Data records
*** Block opens ***
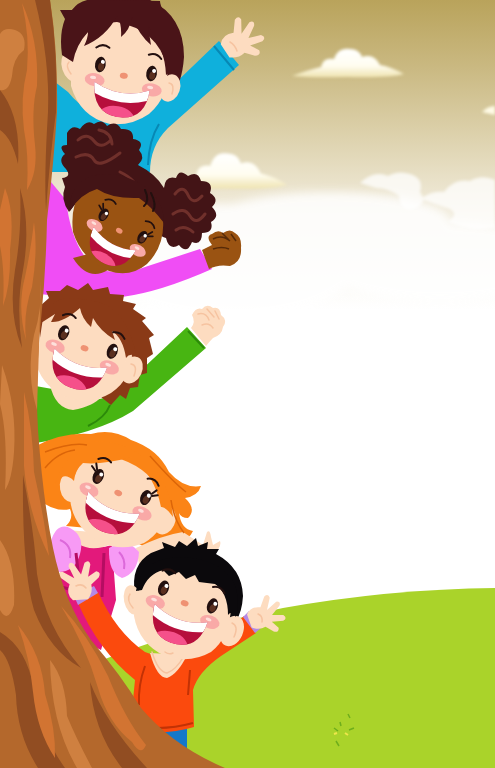
<!DOCTYPE html>
<html lang="en">
<head>
<meta charset="utf-8">
<title>Children peeking from behind a tree</title>
<style>
:root{--skin:#fddcc0;--skin-shade:#f6c3a0;--skin-deep:#9a5312;--bark:#b4682c;--bark-dark:#914d22;--bark-light:#cf8040;--bark-orange:#d27432;--grass:#aad32a;--blue:#0fb0dc;--magenta:#f04df5;--green:#48b512;--red:#fb4a0d;--pink:#e3197b;--lilac:#f79af5;--brown-hair:#4a1418;--curls:#431416;--auburn:#8a3a17;--ginger:#fb8416;--black-hair:#0b090c;--mouth:#b60f3c;--tongue:#f5508a;--ink:#23100f}
html,body{margin:0;height:100%;overflow:hidden;background:#fff}
svg{display:block;width:495px;height:768px}
.skin{fill:var(--skin)}
.deep{fill:var(--skin-deep)}
.line{fill:none;stroke:var(--ink);stroke-width:2;stroke-linecap:round}
.crease{fill:none;stroke:var(--skin-shade);stroke-width:1.5;stroke-linecap:round}
.bark-dark{fill:var(--bark-dark)}
.bark-light{fill:var(--bark-light)}
.bark-orange{fill:var(--bark-orange)}
</style>
</head>
<body>
<svg viewBox="0 0 495 768" role="img" aria-label="Five smiling children lean out from behind a tree trunk and wave above a green hill">
<defs>
<linearGradient id="sky" x1="0" y1="0" x2="0" y2="1">
<stop offset="0" stop-color="#b9a35b"/><stop offset=".22" stop-color="#cab982"/><stop offset=".45" stop-color="#ded3af"/><stop offset=".7" stop-color="#f3eee0"/><stop offset="1" stop-color="#fff"/>
</linearGradient>
<linearGradient id="cloud-fill" x1="0" y1="0" x2="0" y2="1">
<stop offset="0" stop-color="#fff"/><stop offset=".6" stop-color="#fffdf0"/><stop offset="1" stop-color="#efe3b0"/>
</linearGradient>
<filter id="soft" x="-20%" y="-30%" width="140%" height="160%"><feGaussianBlur stdDeviation="1.5"/></filter>
<filter id="haze" x="-20%" y="-30%" width="140%" height="160%"><feGaussianBlur stdDeviation="5"/></filter>
<path id="cloud" d="M0 29Q16 23 29 20Q31 10 42 12Q46 0 58 2Q67 2 70 10Q82 6 88 18Q99 20 112 27Q98 31 55 30Q20 31 0 29Z"/>
<clipPath id="smile-shape"><path d="M-29 18Q0 31 27 17Q28 48-1 49Q-26 48-29 18Z"/></clipPath>
<g id="eye">
<ellipse rx="5.3" ry="7.8" fill="#23100f"/>
<ellipse cx="1" cy="2" rx="3" ry="4" fill="#5b3020"/>
<circle cx="2" cy="-3" r="2" fill="#fff"/>
</g>
<g id="smile" clip-path="url(#smile-shape)">
<path d="M-30 16H30V50H-30Z" fill="#b60f3c"/>
<ellipse cx="-1" cy="49" rx="18" ry="11" fill="#f5508a"/>
<path d="M-30 15H30L26 28Q0 39-27 29Z" fill="#fff"/>
</g>
<g id="face">
<ellipse cx="-29" cy="16" rx="10" ry="6.5" fill="#f9a9a7"/>
<ellipse cx="29" cy="16" rx="10" ry="6.5" fill="#f9a9a7"/>
<ellipse cx="-31" cy="14" rx="3" ry="1.6" fill="#fde0db"/>
<ellipse cx="27" cy="14" rx="3" ry="1.6" fill="#fde0db"/>
<use href="#eye" x="-26"/><use href="#eye" x="26"/>
<path d="M-33-16Q-27-22-20-18M20-18Q27-22 33-16" class="line"/>
<ellipse cx="-1" cy="7" rx="4" ry="3" fill="#ef9273"/>
<use href="#smile"/>
</g>
<g id="lashes"><path d="M-31-4L-36-7M-30-6L-33-11M30-6L33-11M31-4L36-7" class="line"/></g>
<path id="open-hand" d="M-14 15Q-19 6-11-2L-18-13Q-18-19-13-17L-4-6L-5-20Q-2-25 1-20L4-7L12-17Q18-19 17-13L10-2L20-4Q25-1 20 3L10 7Q9 15 1 20Z"/>
</defs>

<g id="background">
<rect width="495" height="768" fill="#fff"/>
<rect width="495" height="310" fill="url(#sky)"/>
<g filter="url(#haze)" fill="#fff" opacity=".85">
<ellipse cx="230" cy="262" rx="130" ry="58"/>
<ellipse cx="330" cy="222" rx="120" ry="30"/>
<ellipse cx="440" cy="262" rx="120" ry="40"/>
</g>
<g filter="url(#soft)">
<use href="#cloud" x="292" y="47" fill="url(#cloud-fill)"/>
<use href="#cloud" transform="translate(164 151) scale(1.1 1.25)" fill="url(#cloud-fill)"/>
<path d="M482 112Q488 106 495 106V115Z" fill="#fffbe6"/>
<path d="M360 183Q374 170 388 176Q398 170 410 174Q424 178 420 192Q428 204 414 209Q400 212 399 196Q388 188 376 188Z" fill="#fff" opacity=".75"/>
<path d="M421 199Q432 190 444 192Q454 178 470 181Q482 174 495 180V228Q470 232 448 222Q462 212 444 207Z" fill="#fff" opacity=".75"/>
</g>
<path id="hill" d="M90 665Q170 632 283 608Q390 589 495 588V768H90Z" fill="var(--grass)"/>
<path d="M334 728l4 3M336 741l3 5M348 714l2 4M349 730l5-2M340 722l1 4" stroke="#6fae1c" stroke-width="1.5"/>
<path d="M345 733l3 2M334 734l3-1" stroke="#eee64a" stroke-width="2"/>
</g>

<g id="boy-in-blue">
<path d="M46 75L68 92Q92 122 130 117L166 92L219 41L239 65L168 128Q150 146 150 172H46Z" fill="var(--blue)"/>
<path d="M159 124Q149 140 148 165M214 46L234 70" fill="none" stroke="#0788b4" stroke-width="2"/>
<use href="#open-hand" class="skin" transform="translate(241 41) rotate(38)"/>
<path d="M230 42Q235 45 237 51" class="crease"/>
<path d="M64 45Q58 1 102 0H150Q184 16 184 57Q182 84 171 98L160 88L70 72Z" fill="var(--brown-hair)"/>
<ellipse cx="71" cy="67" rx="9" ry="15" class="skin" transform="rotate(-18 71 67)"/>
<ellipse cx="170" cy="88" rx="10" ry="14" class="skin" transform="rotate(18 170 88)"/>
<path d="M76 48Q86 24 117 22Q158 30 167 67Q170 96 149 114Q132 126 110 124Q80 117 71 86Q70 63 76 48Z" class="skin"/>
<path d="M169 83Q175 84 172 94M69 62Q65 66 71 74" class="crease"/>
<path d="M62 55Q59 34 65 19L60 10L72 10Q82-4 105 0L160 1Q160 10 177 27L173 28Q184 38 183 56Q182 68 180 76Q171 70 166 75Q165 48 148 26L151 45Q139 35 132 17Q130 30 121 37Q122 24 117 16Q106 37 84 46Q88 38 88 32Q76 45 73 62Q65 57 62 55Z" fill="var(--brown-hair)"/>
<use href="#face" transform="translate(126 69) rotate(10)"/>
</g>

<g id="girl-in-magenta">
<path d="M46 176L66 200Q72 250 96 268Q120 277 148 266L200 249L212 269Q160 292 122 297Q84 300 40 294Z" fill="var(--magenta)"/>
<path d="M73 258Q88 282 108 270L100 251Z" class="deep"/>
<g class="deep">
<path d="M202 250L212 245Q205 236 212 234Q218 229 223 233Q230 228 235 233Q242 237 241 248Q242 262 230 266Q218 264 209 269Z"/>
<path d="M213 239Q222 234 230 241M222 233L229 240M231 234L236 241M213 249Q222 246 229 249" fill="none" stroke="#572a08" stroke-width="1.5"/>
</g>
<path d="M67 133Q72 124 80 129Q87 119 94 124Q102 118 107 126Q116 120 121 129Q134 128 133 139Q145 141 139 150Q146 158 138 165Q156 174 164 188Q165 175 176 178Q179 168 188 176Q198 170 201 181Q214 181 210 193Q220 199 212 207Q221 216 211 222Q214 233 202 233Q202 246 192 242Q187 255 179 245Q169 251 166 238Q156 236 158 222L80 198L69 212Q60 199 65 187L62 178Q72 177 66 169Q57 160 65 154Q57 145 67 145Z" fill="var(--curls)"/>
<path d="M78 140Q87 132 94 141T111 140M76 157Q89 151 94 160T120 153M99 130Q111 132 112 144M175 194Q183 184 188 195T202 196M173 214Q184 206 190 216T205 214M176 230Q184 224 193 232M120 172Q137 180 139 193" fill="none" stroke="#70302b" stroke-width="3" stroke-linecap="round"/>
<path d="M82 189Q97 177 121 187Q151 194 163 220Q165 246 147 264Q130 278 109 271Q82 260 73 232Q70 206 82 189Z" class="deep"/>
<path d="M70 211Q68 186 91 176Q121 169 147 188Q164 202 164 223Q151 206 139 198Q112 199 97 189Q80 194 70 211Z" fill="var(--curls)"/>
<path d="M145 190Q150 201 144 206M151 193Q157 205 153 211" class="line"/>
<g transform="translate(123 226) rotate(30) scale(.86)"><use href="#face"/><use href="#lashes"/></g>
</g>

<g id="boy-in-green">
<path d="M30 385L58 390Q90 410 120 390L187 327L206 348L133 411Q96 434 30 444Z" fill="var(--green)"/>
<path d="M110 405Q105 418 88 426M188 331L204 348" fill="none" stroke="#2c8a0a" stroke-width="2"/>
<path d="M191 328Q196 322 192 315Q196 307 202 309Q207 303 213 308Q220 306 221 315Q228 320 223 327Q222 335 213 338Q210 341 206 346Z" class="skin"/>
<path d="M198 314Q206 312 209 320M207 309L214 317M215 311L219 319M202 325Q209 322 213 328" class="crease"/>
<path d="M50 385Q55 408 73 410Q94 406 101 397L90 380Z" class="skin"/>
<path d="M40 306L49 298L46 291L60 291L67 285L78 290L88 283L93 290L108 287L110 294L124 295L123 301L136 304L133 309L146 318L142 321L154 335L149 338L153 354L147 358L147 373L140 375L138 387L130 388L126 399L120 395L111 405L101 397L40 340Z" fill="var(--auburn)"/>
<path d="M43 318Q64 298 91 313Q125 325 132 350Q133 378 111 393Q91 405 69 398Q44 389 36 364Z" class="skin"/>
<ellipse cx="132" cy="370" rx="10" ry="14" class="skin" transform="rotate(25 132 370)"/>
<path d="M131 364Q138 365 134 376" class="crease"/>
<path d="M41 323Q46 303 62 299Q88 297 107 305Q128 316 137 357Q130 352 126 358Q123 338 112 331L115 340Q100 331 93 318L91 327Q82 319 80 308Q63 323 51 322L55 314Z" fill="var(--auburn)"/>
<use href="#face" transform="translate(88 342) rotate(21)"/>
</g>

<g id="girl-with-ginger-hair">
<path d="M36 446Q62 432 91 434Q112 428 131 440Q158 449 169 472Q184 489 201 486Q198 496 185 498Q197 509 188 518Q181 518 179 513Q181 529 193 531Q188 542 177 538Q168 549 143 546L110 530L66 526Q74 518 70 509Q55 513 36 498Z" fill="var(--ginger)"/>
<path d="M136 548Q163 535 183 532L203 545L207 532Q210 529 211 537L213 545L220 541Q222 545 216 552L202 570L142 580Z" class="skin"/>
<path d="M68 534Q88 553 112 545L116 600L101 650Q76 640 55 598Z" fill="var(--pink)"/>
<path d="M67 530Q81 557 112 544L106 533Z" class="skin"/>
<path d="M51 541Q57 522 70 528Q85 536 80 554Q75 573 56 572Z" fill="var(--lilac)"/>
<path d="M109 548Q128 538 139 552Q138 573 122 578Q108 573 109 548Z" fill="var(--lilac)"/>
<path d="M60 540Q72 545 70 558M119 552Q126 559 124 569" fill="none" stroke="#dc69da" stroke-width="2"/>
<path d="M57 587Q82 588 103 612M76 553L80 590M104 553L102 597" fill="none" stroke="#b50d62" stroke-width="3"/>
<ellipse cx="69" cy="488" rx="9" ry="14" class="skin" transform="rotate(-10 69 488)"/>
<ellipse cx="165" cy="521" rx="10" ry="14" class="skin" transform="rotate(25 165 521)"/>
<path d="M81 463Q102 450 128 462Q157 475 166 505Q166 530 144 543Q122 552 99 542Q72 526 70 498Q72 475 81 463Z" class="skin"/>
<path d="M54 485Q65 454 92 442Q127 439 150 463Q170 485 173 517Q165 506 161 507Q155 476 132 457Q102 465 83 463Q75 470 74 481Q63 470 54 485Z" fill="var(--ginger)"/>
<path d="M45 452Q71 442 87 445M45 468Q58 452 75 450M150 456Q174 483 186 492M171 500Q174 520 184 533" fill="none" stroke="#dc6508" stroke-width="1.5"/>
<g transform="translate(122 487) rotate(24)"><use href="#face"/><use href="#lashes"/></g>
</g>

<g id="boy-in-red">
<path d="M142 728H187V768H142Z" fill="#1478c9"/>
<path d="M78 603L98 592Q116 632 145 652Q180 666 207 650L244 616L256 633L221 656Q198 672 193 690L194 727Q165 736 130 730L135 680Q98 650 78 603Z" fill="var(--red)"/>
<path d="M145 666Q138 685 139 705M190 670L188 695M136 726Q164 731 193 723" fill="none" stroke="#c23205" stroke-width="2"/>
<path d="M78 605L98 593L94 586L74 596ZM243 617L255 633L261 628L249 611Z" fill="#b489e6"/>
<use href="#open-hand" class="skin" transform="translate(80 582) rotate(-22) scale(.95)"/>
<use href="#open-hand" class="skin" transform="translate(265 616) rotate(52) scale(.88)"/>
<path d="M76 586Q82 583 86 588M258 614Q263 616 262 622" class="crease"/>
<path d="M150 653Q157 678 167 678Q178 674 187 655Z" class="skin"/>
<path d="M152 652Q158 672 167 673Q176 670 184 656" class="crease"/>
<path d="M135 594Q130 565 151 553L164 548L162 542L175 547L179 541L187 546L196 538L198 546L208 542L207 549L219 549L216 554Q242 568 243 596Q242 612 236 621L138 607Z" fill="var(--black-hair)"/>
<ellipse cx="133" cy="600" rx="9" ry="15" class="skin" transform="rotate(-12 133 600)"/>
<ellipse cx="232" cy="631" rx="11" ry="16" class="skin" transform="rotate(24 232 631)"/>
<path d="M145 578Q162 564 191 571Q223 579 231 607Q230 637 211 652Q190 664 165 656Q139 644 134 616Q135 592 145 578Z" class="skin"/>
<path d="M232 623Q239 626 234 637M130 594Q126 600 133 608M165 652Q169 655 173 653" class="crease"/>
<path d="M136 591Q140 561 171 558Q211 554 231 578Q241 592 236 617Q231 610 228 615Q228 593 215 584L199 582L195 575L186 579L179 572L169 576L163 570Q148 574 142 590Z" fill="var(--black-hair)"/>
<use href="#face" transform="translate(188 597) rotate(20)"/>
</g>

<g id="tree">
<path d="M0 0H50Q58 50 57 112Q54 160 47 220Q46 270 41 320Q35 380 38 430Q43 500 53 548Q64 602 91 640Q121 675 141 708Q173 746 225 768H0Z" fill="var(--bark)"/>
<g class="bark-dark">
<path d="M35 0H50Q58 55 56 112Q50 156 46 210Q44 175 48 112Q50 60 35 0Z"/>
<path d="M0 90Q21 116 18 164Q12 138 0 130ZM20 188Q31 226 23 270Q16 306 22 348Q8 314 15 270Q22 232 20 188Z"/>
<path d="M23 475Q34 530 37 574Q45 626 81 668Q50 651 34 610Q22 570 23 475Z"/>
<path d="M0 632Q27 648 34 690Q41 735 65 768H38Q17 735 16 695Q11 660 0 650ZM90 682Q106 724 147 768H122Q93 731 90 682Z"/>
</g>
<g class="bark-light">
<path d="M0 34Q4 27 15 30Q27 34 24 50Q13 58 12 76Q9 92 0 90Z"/>
<path d="M34 335Q42 310 41 280L37 410Q26 374 34 335ZM2 365Q17 407 14 452Q12 480 5 490Q8 435 0 404Z"/>
<path d="M0 540Q16 562 14 605Q8 624 0 610ZM50 660Q66 680 67 716Q76 738 92 768H77Q51 724 50 660Z"/>
</g>
<g class="bark-orange">
<path d="M22 3Q39 40 37 86Q31 110 35 145Q38 172 27 190Q29 154 24 130Q20 98 27 70Q30 37 22 3Z"/>
<path d="M5 188Q15 213 10 250Q11 284 3 306Q5 270 0 246V210ZM34 222Q38 251 32 287Q23 313 26 340Q17 307 25 277Q31 249 34 222Z"/>
<path d="M24 392Q33 429 34 472Q45 522 49 556Q28 513 24 466ZM61 606Q88 635 108 676Q125 719 146 745Q141 757 132 742Q108 723 98 688Q86 646 61 606Z"/>
<path d="M18 625Q42 654 45 694Q56 729 55 758Q37 731 33 692Q30 659 18 625Z"/>
</g>
</g>
</svg>
</body>
</html>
*** Block closes ***
### Exercise
Reply with a lone number, the count of lines in the data that include the string "none".

### Result for this exercise
10